Restrict the output to the lines below starting at the one that contains "375L451 374L465 425L462" and ending at the one that contains "342L482 351M465 347L480", and restate them word for word, both ends included.

------------------------------

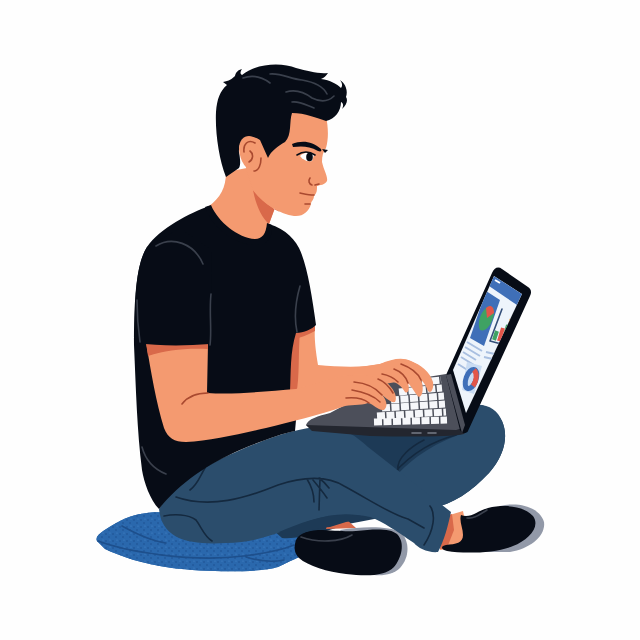
<!DOCTYPE html>
<html lang="en">
<head>
<meta charset="utf-8">
<title>Man working on a laptop</title>
<style>
:root{--paper:#fefefe;--ink:#070c16;--fold:#3a404c;--skin:#f49a70;--shade:#d9694a;--line:#a9492f;--denim:#2b4d6c;--denim-dark:#1d3a56;--seam:#14293f;--cushion:#2a68ad;--cushion-dark:#1d4f8c;--case:#4c4f5a;--case-dark:#23262f;--key:#f6f7fa;--sole:#9299a8;--screen:#eef4fb;--blue:#3f6fb8;--green:#3fa263;--red:#e2564a}
html,body{margin:0;height:100%;overflow:hidden;background:var(--paper)}
svg{display:block;width:640px;height:640px}
.ink{fill:var(--ink)}.skin{fill:var(--skin)}.shade{fill:var(--shade)}
.denim{fill:var(--denim)}.denim-dark{fill:var(--denim-dark)}
.stroke{fill:none;stroke-linecap:round;stroke-linejoin:round;stroke-width:1.6}
.fold{stroke:var(--fold)}.crease{stroke:var(--line)}.seam{stroke:var(--seam)}
</style>
</head>
<body>
<svg viewBox="0 0 640 640" role="img" aria-label="Young man sitting cross-legged on a cushion, typing on a laptop">
<defs>
<pattern id="weave" width="7" height="7" patternUnits="userSpaceOnUse">
<circle cx="1" cy="2" r=".7" fill="#174a86"/><circle cx="5" cy="1" r=".6" fill="#4484c6"/><circle cx="4" cy="5" r=".7" fill="#174a86"/>
</pattern>
<clipPath id="display"><path d="M494 276L522 294L466 413L453 370Z"/></clipPath>
</defs>
<rect width="640" height="640" fill="var(--paper)"/>

<g id="cushion">
<path id="pad" d="M97 541C94 535 106 529 120 521C136 513 152 511 174 513L290 528L318 545C306 555 294 559 278 567C258 573 205 572 172 568C142 564 120 556 105 549Z" fill="var(--cushion)"/>
<use href="#pad" style="fill:url(#weave)"/>
<path d="M97 541C94 535 106 529 120 521C136 513 152 511 174 513L290 528L318 545C306 555 294 559 278 567C258 573 205 572 172 568C142 564 120 556 105 549Z" fill="url(#weave)"/>
<path class="stroke" stroke="var(--cushion-dark)" d="M98 541C125 551 190 563 244 556C268 553 282 550 294 545M122 526C140 536 152 541 166 543M246 557C262 562 274 562 284 560"/>
</g>

<g id="far-leg">
<path class="denim-dark" d="M340 432L420 425L455 408C478 400 494 406 502 421C509 437 504 456 489 473C472 491 452 505 432 508L348 524C330 530 300 540 282 538L262 520Z"/>
<path class="denim" d="M468 406C486 402 497 409 502 421C509 437 504 456 489 473C472 491 452 505 432 508L396 476C418 452 444 439 468 432Z"/>
<path class="stroke seam" d="M393 474C414 451 434 441 456 435M398 470C396 458 412 446 424 440"/>
<path class="shade" d="M328 522L346 519L356 528L326 529Z"/>
</g>

<g id="left-shoe">
<path fill="var(--sole)" d="M340 530C362 526 390 526 400 532C410 540 410 557 400 568C394 574 384 576 374 575Z"/>
<path class="ink" d="M295 544C296 534 306 531 318 530C334 530 344 532 356 531C374 529 390 528 397 534C406 543 401 559 394 567C384 577 365 576 346 574C328 572 308 566 299 558C295 554 294 549 295 544Z"/>
<path class="stroke fold" d="M301 537C318 543 340 542 352 535"/>
</g>

<g id="right-shoe">
<path class="skin" d="M443 517L463 511L470 546L440 550Z"/>
<path class="shade" d="M443 517L452 514L454 530L447 548L440 549Z"/>
<path fill="var(--sole)" d="M500 506C520 501 540 508 544 522C546 536 530 549 510 552L470 552Z"/>
<path class="ink" d="M461 515C470 519 477 511 488 508C505 504 524 506 533 516C541 527 528 540 513 546C496 553 465 554 447 551C440 549 441 546 446 545C456 544 463 543 463 535C463 528 459 521 461 515Z"/>
<path class="stroke fold" d="M467 518C475 519 480 514 487 510"/>
</g>

<g id="near-leg">
<path class="denim" d="M159 509C174 485 202 466 236 452C268 438 300 426 326 427C345 428 356 436 368 447L451 512C448 526 444 541 438 552C428 553 418 548 414 543C396 531 384 522 370 517C348 512 330 514 312 520C282 531 258 543 226 543C190 545 162 540 159 509Z"/>
<path class="denim-dark" d="M279 532C306 521 334 509 372 518L346 522L330 527C314 528 304 533 294 536Z"/>
<path class="stroke seam" d="M176 497C210 509 246 498 278 485C304 476 328 476 344 486C370 500 390 514 408 519L424 528M307 479C312 487 314 493 314 502M313 480C318 486 323 492 327 498M319 478C323 481 326 484 329 488M164 516C174 514 188 514 196 520C202 528 204 536 212 541M430 506C436 514 434 530 424 545M320 478L319 510M205 468C200 476 198 484 190 490"/>
</g>

<g id="far-arm">
<path class="skin" d="M290 334L315 326C314 340 316 352 318 365C340 367 362 368 380 364C392 360 402 358 410 361C422 366 431 374 433 384L428 394L398 386L350 394L292 396Z"/>
<path class="shade" d="M291 334L300 332C298 352 300 376 296 396L288 396Z"/>
<path class="shade" d="M291 335L315 326L315 331C308 335 300 338 291 340Z"/>
</g>

<g id="torso">
<path class="ink" d="M209 206C190 213 160 228 147 247C136 264 134 300 134 345C136 390 137 430 142 470C144 482 150 500 159 509C180 482 210 463 240 450C262 441 280 434 295 431L296 420L290 392C291 372 290 352 296 333C304 333 312 329 316 325C312 296 307 264 299 248C292 235 282 227 262 222Z"/>
<path class="stroke fold" d="M142 447C146 462 156 470 166 474M297 332C294 318 296 300 300 286"/>
</g>

<g id="neck">
<path class="skin" d="M226 172C226 188 220 198 209 206C214 222 236 240 254 243C262 243 266 240 268 227L274 210L262 165Z"/>
<path class="shade" d="M253 190C256 206 262 218 269 224L275 208L280 212C268 206 260 198 253 190Z"/>
<path class="ink" d="M205 207L211 205C218 222 238 238 255 239C262 239 266 234 267 223L272 225C273 240 266 246 254 245C234 244 212 228 205 207Z"/>
</g>

<g id="head">
<path class="skin" d="M240 130L290 108L326 116C328 126 329 138 326 148C323 152 322 156 322 162C324 171 328 176 327 181C325 185 320 185 317 186C317 190 317 193 314 196C314 200 311 201 311 204C309 211 303 217 294 216C280 214 262 203 253 190L247 172Z"/>
<path class="ink" d="M226 177C219 160 215 132 216 112C217 99 220 91 227 85L223 82C229 81 232 79 235 76C236 72 238 70 242 69C240 72 240 74 242 75C256 63 282 62 296 68C308 71 318 74 328 73C326 76 324 78 321 79C330 80 337 84 341 88C343 85 342 83 340 80C346 84 348 91 346 97C348 100 347 105 342 109C344 105 343 103 341 102C341 111 335 119 326 121C317 118 305 113 292 113C289 122 292 135 285 142C278 146 271 151 268 158L260 140C250 133 238 139 239 152C240 158 241 164 239 168Z"/>
<path class="stroke fold" d="M270 74C282 73 290 79 302 80C314 82 323 86 327 94M286 92C296 89 304 92 312 98C320 102 328 102 334 96M292 102C300 101 306 105 314 108M243 78C254 74 262 77 270 83"/>
<path class="skin" d="M259 142C252 132 239 135 239 149C240 161 246 171 254 171C260 170 262 158 259 142Z"/>
<path class="stroke crease" d="M255 143C248 139 243 144 244 152M250 151C254 154 253 160 249 162M254 171C259 171 261 164 261 158"/>
<path class="ink" d="M292 144C302 140 312 141 321 149C322 151 321 152 318 151C309 146 302 146 293 147Z"/>
<path class="ink" d="M322 149L328 150L325 153Z"/>
<path fill="#fff" d="M300 156C304 152 310 152 314 155L312 161C307 162 303 160 300 156Z"/>
<ellipse class="ink" cx="309.5" cy="157" rx="3.3" ry="4.3"/>
<path class="stroke" stroke="var(--ink)" d="M297 155C303 151 309 151 315 155"/>
<path class="stroke crease" d="M310 178C308 181 309 184 312 185M315 185L319 184M300 193C305 194 309 195 314 195M305 204L310 204"/>
</g>

<g id="laptop">
<path fill="var(--case)" d="M306 425C308 419 318 416 330 413L384 384L446 374L465 428L458 433L312 430Z"/>
<path fill="var(--case-dark)" d="M306 425L456 430L466 427L464 434C450 437 410 437 370 436L312 431Z"/>
<g fill="none" stroke="var(--key)" stroke-width="7" stroke-dasharray="8 1.5">
<path d="M403 384L441 380M399 392L442 388M391 400L444 396M382 408L445 404M377 416L446 412M374 422L447 420"/>
</g>
<path class="stroke" stroke="#777c88" d="M412 433H421M428 433H436"/>
<path class="ink" d="M446 375L492 273C494 268 498 266 502 269L528 287C531 289 532 292 530 296L468 431C466 434 462 434 460 430Z"/>
<path fill="var(--case)" d="M446 375L451 374L465 425L462 433Z"/>
<g clip-path="url(#display)">
<rect x="445" y="265" width="85" height="155" fill="var(--screen)"/>
<path fill="var(--blue)" d="M494 276L522 294L517 305L489 286Z"/>
<path d="M495 280L500 283" stroke="#fff" stroke-width="2"/>
<path fill="var(--blue)" d="M486 291L500 300L484 346L470 338Z"/>
<path fill="var(--green)" d="M486 308C492 304 496 309 493 318C490 327 485 332 480 330C477 324 480 313 486 308Z"/>
<path fill="var(--red)" d="M486 308C490 304 494 306 494 313L487 318Z"/>
<path class="stroke" stroke="#344f79" d="M502 309L490 341L505 345"/>
<path stroke="var(--green)" stroke-width="4" d="M494 340L497 331M503 343L508 325"/>
<path stroke="var(--red)" stroke-width="4" d="M499 341L503 328"/>
<path stroke="#f0a33c" stroke-width="3" d="M507 340L511 319"/>
<g stroke="#a9bfe0" stroke-width="2"><path d="M467 342L482 351M465 347L480 356M463 352L476 360M461 357L474 365M486 352L499 355M484 357L497 360M458 364L469 371"/></g>
<path fill="#c9dcf3" d="M467 362L482 366L474 394L462 390Z"/>
<ellipse cx="471" cy="379" rx="5" ry="10" transform="rotate(20 471 379)" fill="none" stroke="var(--blue)" stroke-width="5"/>
<path d="M474 370C478 374 476 382 473 386" fill="none" stroke="var(--red)" stroke-width="5"/>
</g>
</g>

<g id="far-hand">
<path class="skin" d="M352 368L380 364C392 359 402 357 411 361C421 365 430 372 433 382C434 389 431 394 428 391C426 387 425 383 421 380C424 387 423 396 419 397C415 394 413 388 408 383C410 390 408 394 405 392C402 387 397 382 390 381L364 388Z"/>
<path class="stroke crease" d="M401 364C412 368 418 373 421 380M394 369C402 372 406 377 408 383M382 374C388 375 394 378 398 382"/>
</g>

<g id="near-arm">
<path class="skin" d="M146 342L208 344L207 393C236 395 268 391 296 389C318 383 338 375 354 375C366 374 378 376 386 382C393 388 398 396 395 402C391 403 386 398 382 395C387 400 388 407 384 410C378 411 374 404 368 403C360 406 350 404 342 407C320 415 290 422 266 428C240 434 210 441 186 442C174 442 168 438 164 428C156 402 151 372 146 342Z"/>
<path class="shade" d="M146 343L208 344L208 349C186 348 166 350 148 356Z"/>
<path class="stroke crease" d="M182 404C188 396 198 393 208 393M354 382C366 383 376 388 382 395M352 390C364 392 374 396 380 402M346 398C356 397 364 399 369 403M378 379C386 382 390 388 393 393"/>
</g>

<g id="near-sleeve">
<path class="ink" d="M147 247C136 264 134 300 135 343C160 346 184 346 210 344L212 250L180 228Z"/>
<path class="stroke fold" d="M156 246C172 236 194 243 203 264M211 294C209 312 212 330 210 345M137 300C137 314 138 328 140 342"/>
</g>
</svg>
</body>
</html>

------------------------------

Expected output:
<path fill="var(--case)" d="M446 375L451 374L465 425L462 433Z"/>
<g clip-path="url(#display)">
<rect x="445" y="265" width="85" height="155" fill="var(--screen)"/>
<path fill="var(--blue)" d="M494 276L522 294L517 305L489 286Z"/>
<path d="M495 280L500 283" stroke="#fff" stroke-width="2"/>
<path fill="var(--blue)" d="M486 291L500 300L484 346L470 338Z"/>
<path fill="var(--green)" d="M486 308C492 304 496 309 493 318C490 327 485 332 480 330C477 324 480 313 486 308Z"/>
<path fill="var(--red)" d="M486 308C490 304 494 306 494 313L487 318Z"/>
<path class="stroke" stroke="#344f79" d="M502 309L490 341L505 345"/>
<path stroke="var(--green)" stroke-width="4" d="M494 340L497 331M503 343L508 325"/>
<path stroke="var(--red)" stroke-width="4" d="M499 341L503 328"/>
<path stroke="#f0a33c" stroke-width="3" d="M507 340L511 319"/>
<g stroke="#a9bfe0" stroke-width="2"><path d="M467 342L482 351M465 347L480 356M463 352L476 360M461 357L474 365M486 352L499 355M484 357L497 360M458 364L469 371"/></g>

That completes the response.